(The input begins)
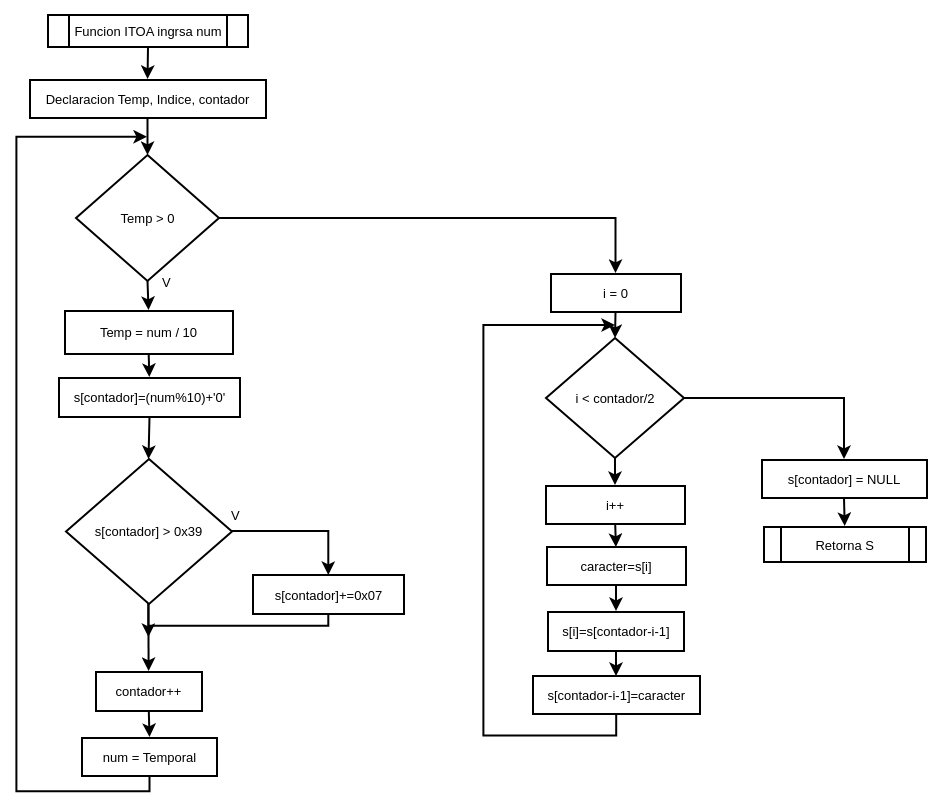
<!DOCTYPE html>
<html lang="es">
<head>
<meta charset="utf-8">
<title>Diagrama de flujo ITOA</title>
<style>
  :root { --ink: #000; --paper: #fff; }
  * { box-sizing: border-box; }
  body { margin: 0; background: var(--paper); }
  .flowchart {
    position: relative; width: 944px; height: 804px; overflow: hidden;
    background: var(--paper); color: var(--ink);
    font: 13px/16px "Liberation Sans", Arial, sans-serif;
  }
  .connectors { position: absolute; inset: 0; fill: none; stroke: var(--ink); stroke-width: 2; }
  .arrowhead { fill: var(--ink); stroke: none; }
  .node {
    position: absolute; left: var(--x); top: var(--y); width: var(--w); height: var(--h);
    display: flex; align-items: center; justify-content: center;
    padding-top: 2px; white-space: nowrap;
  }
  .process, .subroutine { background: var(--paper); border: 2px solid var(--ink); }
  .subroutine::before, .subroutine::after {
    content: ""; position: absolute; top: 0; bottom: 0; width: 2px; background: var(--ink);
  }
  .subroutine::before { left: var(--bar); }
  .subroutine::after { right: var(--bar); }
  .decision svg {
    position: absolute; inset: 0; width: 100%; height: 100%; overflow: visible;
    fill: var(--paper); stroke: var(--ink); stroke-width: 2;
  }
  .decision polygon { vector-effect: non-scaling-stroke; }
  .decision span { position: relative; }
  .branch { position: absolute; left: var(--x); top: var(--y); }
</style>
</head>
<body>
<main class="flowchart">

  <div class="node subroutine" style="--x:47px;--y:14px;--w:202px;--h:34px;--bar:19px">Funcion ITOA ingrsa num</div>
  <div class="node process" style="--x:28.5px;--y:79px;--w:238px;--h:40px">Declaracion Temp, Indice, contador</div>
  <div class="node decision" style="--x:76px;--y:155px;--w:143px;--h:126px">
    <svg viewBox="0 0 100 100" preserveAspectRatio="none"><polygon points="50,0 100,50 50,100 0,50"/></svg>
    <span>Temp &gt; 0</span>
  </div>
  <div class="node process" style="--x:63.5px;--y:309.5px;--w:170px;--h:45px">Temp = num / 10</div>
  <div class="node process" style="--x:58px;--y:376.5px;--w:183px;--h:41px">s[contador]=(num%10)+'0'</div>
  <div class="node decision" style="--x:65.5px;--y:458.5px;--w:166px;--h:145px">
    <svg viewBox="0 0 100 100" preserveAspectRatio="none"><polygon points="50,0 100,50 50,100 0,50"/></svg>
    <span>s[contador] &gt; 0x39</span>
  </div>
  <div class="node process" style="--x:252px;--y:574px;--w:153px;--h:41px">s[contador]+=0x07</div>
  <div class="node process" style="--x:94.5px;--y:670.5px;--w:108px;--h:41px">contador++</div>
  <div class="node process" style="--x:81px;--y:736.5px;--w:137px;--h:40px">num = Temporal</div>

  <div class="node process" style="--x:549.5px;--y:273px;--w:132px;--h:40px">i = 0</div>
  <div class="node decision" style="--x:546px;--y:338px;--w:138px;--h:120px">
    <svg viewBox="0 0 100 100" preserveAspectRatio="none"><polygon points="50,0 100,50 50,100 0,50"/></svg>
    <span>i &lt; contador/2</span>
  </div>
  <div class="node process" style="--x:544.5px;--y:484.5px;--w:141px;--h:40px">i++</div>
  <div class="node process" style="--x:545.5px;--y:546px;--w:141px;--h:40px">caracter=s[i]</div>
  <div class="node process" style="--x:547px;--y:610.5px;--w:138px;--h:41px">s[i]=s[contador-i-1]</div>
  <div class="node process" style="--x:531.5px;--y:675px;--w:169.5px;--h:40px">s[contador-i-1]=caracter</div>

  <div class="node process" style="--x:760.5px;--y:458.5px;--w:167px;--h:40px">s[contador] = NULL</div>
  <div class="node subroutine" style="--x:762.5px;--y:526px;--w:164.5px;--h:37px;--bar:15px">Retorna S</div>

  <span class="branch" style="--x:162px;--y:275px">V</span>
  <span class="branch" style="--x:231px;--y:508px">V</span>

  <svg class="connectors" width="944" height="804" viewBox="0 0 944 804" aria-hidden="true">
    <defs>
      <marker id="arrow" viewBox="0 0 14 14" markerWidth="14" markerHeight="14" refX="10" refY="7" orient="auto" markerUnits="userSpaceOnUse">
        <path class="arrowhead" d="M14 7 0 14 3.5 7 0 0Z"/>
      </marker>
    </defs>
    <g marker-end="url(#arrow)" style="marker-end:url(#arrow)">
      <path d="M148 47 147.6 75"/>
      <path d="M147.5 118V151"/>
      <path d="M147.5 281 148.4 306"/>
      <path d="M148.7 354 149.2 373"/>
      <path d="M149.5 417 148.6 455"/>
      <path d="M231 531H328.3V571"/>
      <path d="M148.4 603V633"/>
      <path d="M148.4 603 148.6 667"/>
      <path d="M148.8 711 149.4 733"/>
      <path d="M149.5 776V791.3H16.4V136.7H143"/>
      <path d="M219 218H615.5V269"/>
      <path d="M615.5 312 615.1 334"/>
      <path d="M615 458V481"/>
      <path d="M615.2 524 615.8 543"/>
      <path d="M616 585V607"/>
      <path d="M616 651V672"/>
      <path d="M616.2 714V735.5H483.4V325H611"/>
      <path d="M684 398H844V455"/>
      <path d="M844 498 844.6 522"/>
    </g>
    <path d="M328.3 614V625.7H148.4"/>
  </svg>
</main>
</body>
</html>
(The input ends)
> _Task directions_: Some lines above hold the word "absolute". Copy all of them.

> _Your response_:
  .connectors { position: absolute; inset: 0; fill: none; stroke: var(--ink); stroke-width: 2; }
    position: absolute; left: var(--x); top: var(--y); width: var(--w); height: var(--h);
    content: ""; position: absolute; top: 0; bottom: 0; width: 2px; background: var(--ink);
    position: absolute; inset: 0; width: 100%; height: 100%; overflow: visible;
  .branch { position: absolute; left: var(--x); top: var(--y); }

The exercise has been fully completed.